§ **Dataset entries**
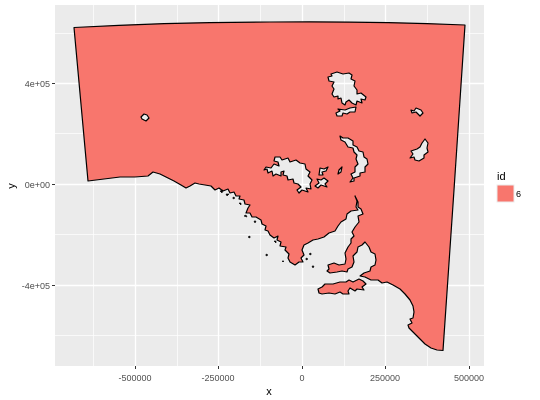
<!DOCTYPE html>
<html lang="en">
<head>
<meta charset="utf-8">
<title>Map plot of region 6</title>
<style>
:root { --panel: #ebebeb; --grid: #fff; --region: #f8766d; --outline: #000; --tick: #4d4d4d; --tick-mark: #333; }
html, body { margin: 0; background: #fff; overflow: hidden; }
.plot { display: block; width: 540px; height: 400px; font-family: "Liberation Sans", Arial, sans-serif; }
.panel { fill: var(--panel); }
.grid-major { stroke: var(--grid); stroke-width: 1.3; fill: none; }
.grid-minor { stroke: var(--grid); stroke-width: .7; fill: none; }
.ticks { stroke: var(--tick-mark); fill: none; }
.region { fill: var(--region); stroke: var(--outline); stroke-width: 1.2; stroke-linejoin: round; fill-rule: evenodd; }
.islets { fill: var(--outline); stroke: var(--outline); stroke-width: .6; }
.tick-labels { fill: var(--tick); font-size: 9px; }
.titles { font-size: 11px; }
.middle { text-anchor: middle; }
.end { text-anchor: end; }
.legend-key { fill: var(--region); stroke: var(--panel); }
.legend-label { font-size: 9px; }
</style>
</head>
<body>
<svg class="plot" viewBox="0 0 540 400" role="img" aria-label="Map of region 6 with x and y axes">
  <rect class="panel" x="55" y="5" width="429" height="361"/>
  <path class="grid-minor" d="M55 33.5H484M55 133.5H484M55 234.5H484M55 335.5H484M93.5 5V366M177.5 5V366M260.5 5V366M344.5 5V366M427.5 5V366"/>
  <path class="grid-major" d="M55 83.5H484M55 184.5H484M55 285.5H484M135.5 5V366M218.5 5V366M302.5 5V366M385.5 5V366M469.5 5V366"/>

  <path class="region" id="mainland-and-lakes" d="M74 27.5Q170 22 270 22Q370 21 465 25
    L454 190L443 350.5L437 350L431 348L425 344L420 339L416 335L413 332L409 328L408 325L412 323L410 319L413 318L414 312L413 306L410 300L405 294L400 289L393 285L387 282L382 283L378 280L371 280L365 277L360 276L364 273L370 271L371 267L375 265L376 260L375 254L371 252L369 247L365 242L362 245L358 247L357 252L353 256L354 262L352 267L348 269L347 272L342 271L337 272L330 273L327 271L329 269L328 265L334 263L339 265L345 264L346 259L345 253L348 247L351 243L351 239L354 236L352 232L355 227L359 222L358 216L363 214L361 209L358 207L358 202L355 196L357 201L356 207L358 210L351 211L347 214L346 219L341 222L338 226L335 231L329 233L324 237L318 239L313 240L308 243L304 245L302 250L304 255L301 258L303 262L299 262L295 265L290 262L288 258L289 254L285 250L286 247L280 246L281 242L277 240L278 236L274 238L270 235L268 231L265 230L266 226L262 224L261 220L256 217L252 217L250 213L246 213L248 208L250 205L245 204L244 200L239 199L240 196L236 196L234 192L230 193L228 189L223 191L219 188L215 190L211 186L205 185L199 184L195 183L190 186L186 188L181 185L174 181L166 177L160 174L153 172L148 176L135 177L120 177L104 179L88 181Z
    M328 77L332 76L331 74L337 72L343 74L349 73L352 75L351 79L355 81L354 86L357 90L357 94L361 93L366 97L365 100L361 99L362 103L357 101L356 105L352 103L349 100L346 102L345 105L342 103L341 98L338 99L338 96L334 97L332 94L334 89L332 86L334 82L329 81Z
    M336 113L340 111L338 109L345 110L350 108L356 107L355 112L350 112L347 114L343 113L342 116L337 116Z
    M340 136L343 138L348 138L353 141L353 145L357 147L359 151L363 152L364 157L367 159L368 164L365 167L365 172L360 173L360 176L354 178L354 181L350 182L353 178L351 174L355 172L355 167L358 164L356 159L357 155L354 152L353 148L348 147L345 142L341 140Z
    M275 157L280 157L282 160L288 158L290 162L296 160L300 163L305 164L306 169L310 172L308 176L312 180L310 184L311 189L306 188L308 192L302 190L299 193L297 190L301 187L298 184L294 183L293 179L288 180L287 176L283 175L284 171L281 172L281 176L276 174L273 176L272 171L268 173L267 169L264 170L266 167L271 168L274 164L279 166L278 162L274 161Z
    M320 168L324 169L328 167L326 171L322 172L323 175L319 175Z
    M317 179L321 180L324 178L328 181L325 184L327 187L321 185L318 188L315 186L319 183Z
    M339 170L342 167L341 172L338 174Z
    M425 139L428 143L427 148L428 152L424 155L424 158L419 161L415 160L414 157L410 158L413 154L411 151L417 149L420 147L422 143Z
    M411 110L414 111L416 108L421 110L423 113L420 116L416 112L412 113Z
    M141 117L144 114L147 115L149 118L146 121L142 119Z"/>
  <path class="region" id="southern-island" d="M318 289L322 287L325 284L333 284L340 282L346 282L349 280L353 282L359 279L363 281L366 284L362 287L364 290L357 289L355 291L350 288L348 291L349 294L343 294L340 292L335 294L329 293L322 294L319 293Z"/>
  <path class="islets" d="M220 191l3-1-1 3zM226 194l3 0-2 2zM233 197l2 1-2 1zM239 203l2 0 0 2zM244 216l2-1 1 2zM248 237l2-1 0 2zM266 254l2 1-2 1zM282 261l2 0-1 1zM309 254l2-1 0 2zM312 266l2 0-1 2zM306 258l2 1-2 1zM274 241l2 0 0 2zM254 221l2 0-1 2z"/>

  <path class="ticks" d="M52 83.5H55M52 184.5H55M52 285.5H55M135.5 366V369M218.5 366V369M302.5 366V369M385.5 366V369M469.5 366V369"/>
  <g class="tick-labels end">
    <text x="50" y="87">4e+05</text>
    <text x="50" y="188">0e+00</text>
    <text x="50" y="289">-4e+05</text>
  </g>
  <g class="tick-labels middle">
    <text x="135" y="381">-500000</text>
    <text x="218" y="381">-250000</text>
    <text x="302" y="381">0</text>
    <text x="385" y="381">250000</text>
    <text x="469" y="381">500000</text>
  </g>
  <g class="titles">
    <text class="middle" x="269" y="395">x</text>
    <text class="middle" transform="translate(15 186) rotate(-90)">y</text>
    <text x="497" y="180">id</text>
  </g>
  <rect class="legend-key" x="497" y="185" width="17" height="17"/>
  <text class="legend-label" x="516" y="197">6</text>
</svg>
</body>
</html>
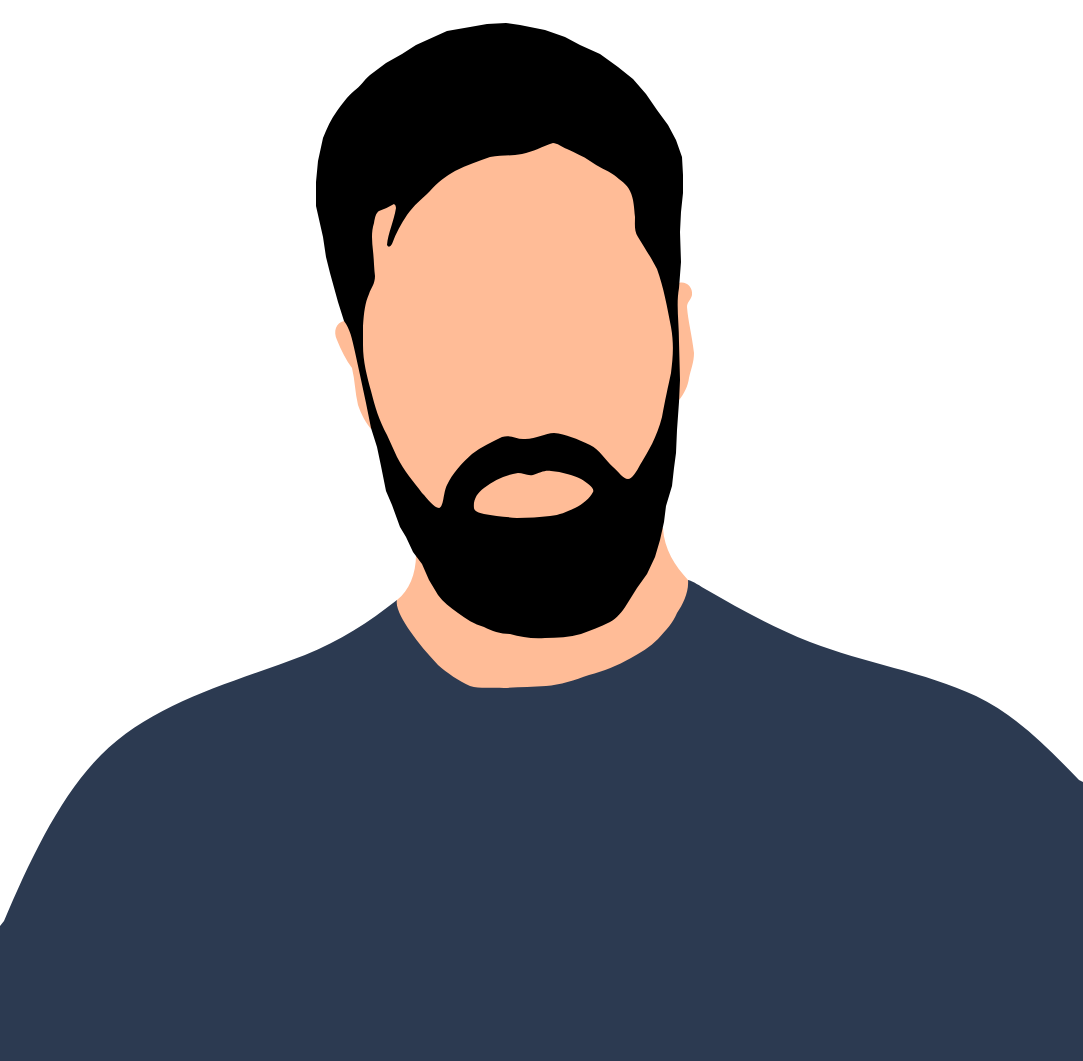
<!DOCTYPE html>
<html lang="en">
<head>
<meta charset="utf-8">
<title>Bearded man portrait</title>
<style>
:root { --paper: #ffffff; --skin: #ffbc97; --hair: #000000; --shirt: #2c3a51; }
html, body { margin: 0; background: var(--paper); overflow: hidden; }
.portrait { display: block; width: 1083px; height: 1061px; }
.skin { fill: var(--skin); }
.hair { fill: var(--hair); }
.shirt { fill: var(--shirt); }
</style>
</head>
<body>
<svg class="portrait" viewBox="0 0 1083 1061" role="img" aria-label="Faceless flat portrait of a man with dark hair, a beard and a navy shirt">
  <path id="shirt" class="shirt" d="M0 926L4 921C30 860 60 796 101 755C154 702 232 683 305 655C340 641 369 622 397 600L540 640L688 580C693 581 700 586 707 590C738 608 772 627 810 642C864 663 925 672 976 696C1016 715 1049 749 1079 780L1083 782V1061H0Z"/>
  <path id="neck" class="skin" d="M416 555C416 574 409 591 397 600C395 607 403 621 410 631C418 643 428 654 438 665C447 673 459 681 470 686C480 689 492 687 504 688C518 687 532 687 546 686C560 685 575 680 589 675C604 671 617 666 631 658C640 653 650 647 658 639C666 630 673 623 677 613C683 604 689 592 688 580C675 566 664 549 663 528L540 500Z"/>
  <g id="ears" class="skin">
    <path d="M344 321C336 323 333 331 337 340C341 350 346 360 352 368C355 380 355 393 358 405C361 414 366 423 371 429L380 400L362 330Z"/>
    <path d="M679 283C686 281 693 287 692 295C691 300 687 302 687 307C688 321 692 335 694 353C694 362 691 369 689 378C688 386 684 394 679 400L670 340Z"/>
  </g>
  <path id="hair-and-beard" class="hair" d="M506 23L520 25L545 30L565 37L580 45L600 54L618 67L633 79L646 94L657 110L668 125L676 140L682 157L683 175V193L681 212L680 232L681 262L679 288C676 305 679 322 679 342L680 380L679 402L677 430L676 453L674 468L672 486L666 506L664 522L660 540L655 557L647 574L637 588L627 604C622 612 617 618 610 622C600 627 591 630 581 634C570 637 557 638 545 638C532 639 521 637 510 634C500 634 492 631 484 627C474 624 466 619 458 613C450 607 443 602 438 595L429 580L422 564L413 552L406 537L400 527L392 505L386 491L381 466L377 447L371 428L366 403L360 375L355 352C352 338 350 329 344 321L338 302L330 273L326 257L323 237L316 206V182L318 161L323 138C327 128 331 119 337 111C343 103 347 97 354 91C360 87 364 80 370 75L386 63L402 54L416 45L447 31L470 27L487 24Z"/>
  <path id="face" class="skin" d="M553 143C557 143 562 147 567 149C575 153 583 156 590 161C598 167 607 170 614 175C620 180 627 184 630 191C634 199 634 208 635 217C635 224 634 231 638 237C644 247 652 259 657 269C664 289 667 306 671 327C674 344 673 357 671 373C668 387 665 400 662 417C657 437 648 452 640 465C637 471 632 479 628 479C623 479 619 472 613 467C605 460 600 450 590 445C577 439 566 434 554 433C545 433 537 439 525 439C517 440 511 434 502 437C492 442 481 447 472 454C462 463 452 474 447 485C443 493 444 507 439 508C434 508 428 499 422 493C414 482 404 471 397 457L387 435C379 420 375 407 371 391C367 376 363 362 363 345V326C364 312 365 303 369 294C371 288 375 284 375 276C374 268 374 260 373 251C372 242 371 232 374 223C375 217 376 213 379 211C384 209 389 207 394 204Q396 205 396 208C394 221 388 233 387 245Q389 249 392 244C396 233 401 224 407 215C414 205 422 199 430 191C438 182 446 176 455 171C467 165 479 161 490 157C501 155 512 156 522 154C533 152 543 146 553 143Z"/>
  <path id="mouth" class="skin" d="M474 508C473 500 477 493 484 488C494 480 506 475 518 473C523 473 527 476 533 475C540 473 544 470 551 471C562 472 573 475 581 479C587 483 595 488 593 492C590 498 583 504 575 508C566 512 560 515 550 516C540 517 528 518 517 518C506 517 494 516 484 514C479 513 474 511 474 508Z"/>
</svg>
</body>
</html>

§ **PROBLEM TO SOLVE**
The lines from the top of the data above through the one holding "22Q370 21 465 25" are to be repeated exactly, and only those, with no pictures.

§ **ANSWER TO THIS PROBLEM**
<!DOCTYPE html>
<html lang="en">
<head>
<meta charset="utf-8">
<title>Map plot of region 6</title>
<style>
:root { --panel: #ebebeb; --grid: #fff; --region: #f8766d; --outline: #000; --tick: #4d4d4d; --tick-mark: #333; }
html, body { margin: 0; background: #fff; overflow: hidden; }
.plot { display: block; width: 540px; height: 400px; font-family: "Liberation Sans", Arial, sans-serif; }
.panel { fill: var(--panel); }
.grid-major { stroke: var(--grid); stroke-width: 1.3; fill: none; }
.grid-minor { stroke: var(--grid); stroke-width: .7; fill: none; }
.ticks { stroke: var(--tick-mark); fill: none; }
.region { fill: var(--region); stroke: var(--outline); stroke-width: 1.2; stroke-linejoin: round; fill-rule: evenodd; }
.islets { fill: var(--outline); stroke: var(--outline); stroke-width: .6; }
.tick-labels { fill: var(--tick); font-size: 9px; }
.titles { font-size: 11px; }
.middle { text-anchor: middle; }
.end { text-anchor: end; }
.legend-key { fill: var(--region); stroke: var(--panel); }
.legend-label { font-size: 9px; }
</style>
</head>
<body>
<svg class="plot" viewBox="0 0 540 400" role="img" aria-label="Map of region 6 with x and y axes">
  <rect class="panel" x="55" y="5" width="429" height="361"/>
  <path class="grid-minor" d="M55 33.5H484M55 133.5H484M55 234.5H484M55 335.5H484M93.5 5V366M177.5 5V366M260.5 5V366M344.5 5V366M427.5 5V366"/>
  <path class="grid-major" d="M55 83.5H484M55 184.5H484M55 285.5H484M135.5 5V366M218.5 5V366M302.5 5V366M385.5 5V366M469.5 5V366"/>

  <path class="region" id="mainland-and-lakes" d="M74 27.5Q170 22 270 22Q370 21 465 25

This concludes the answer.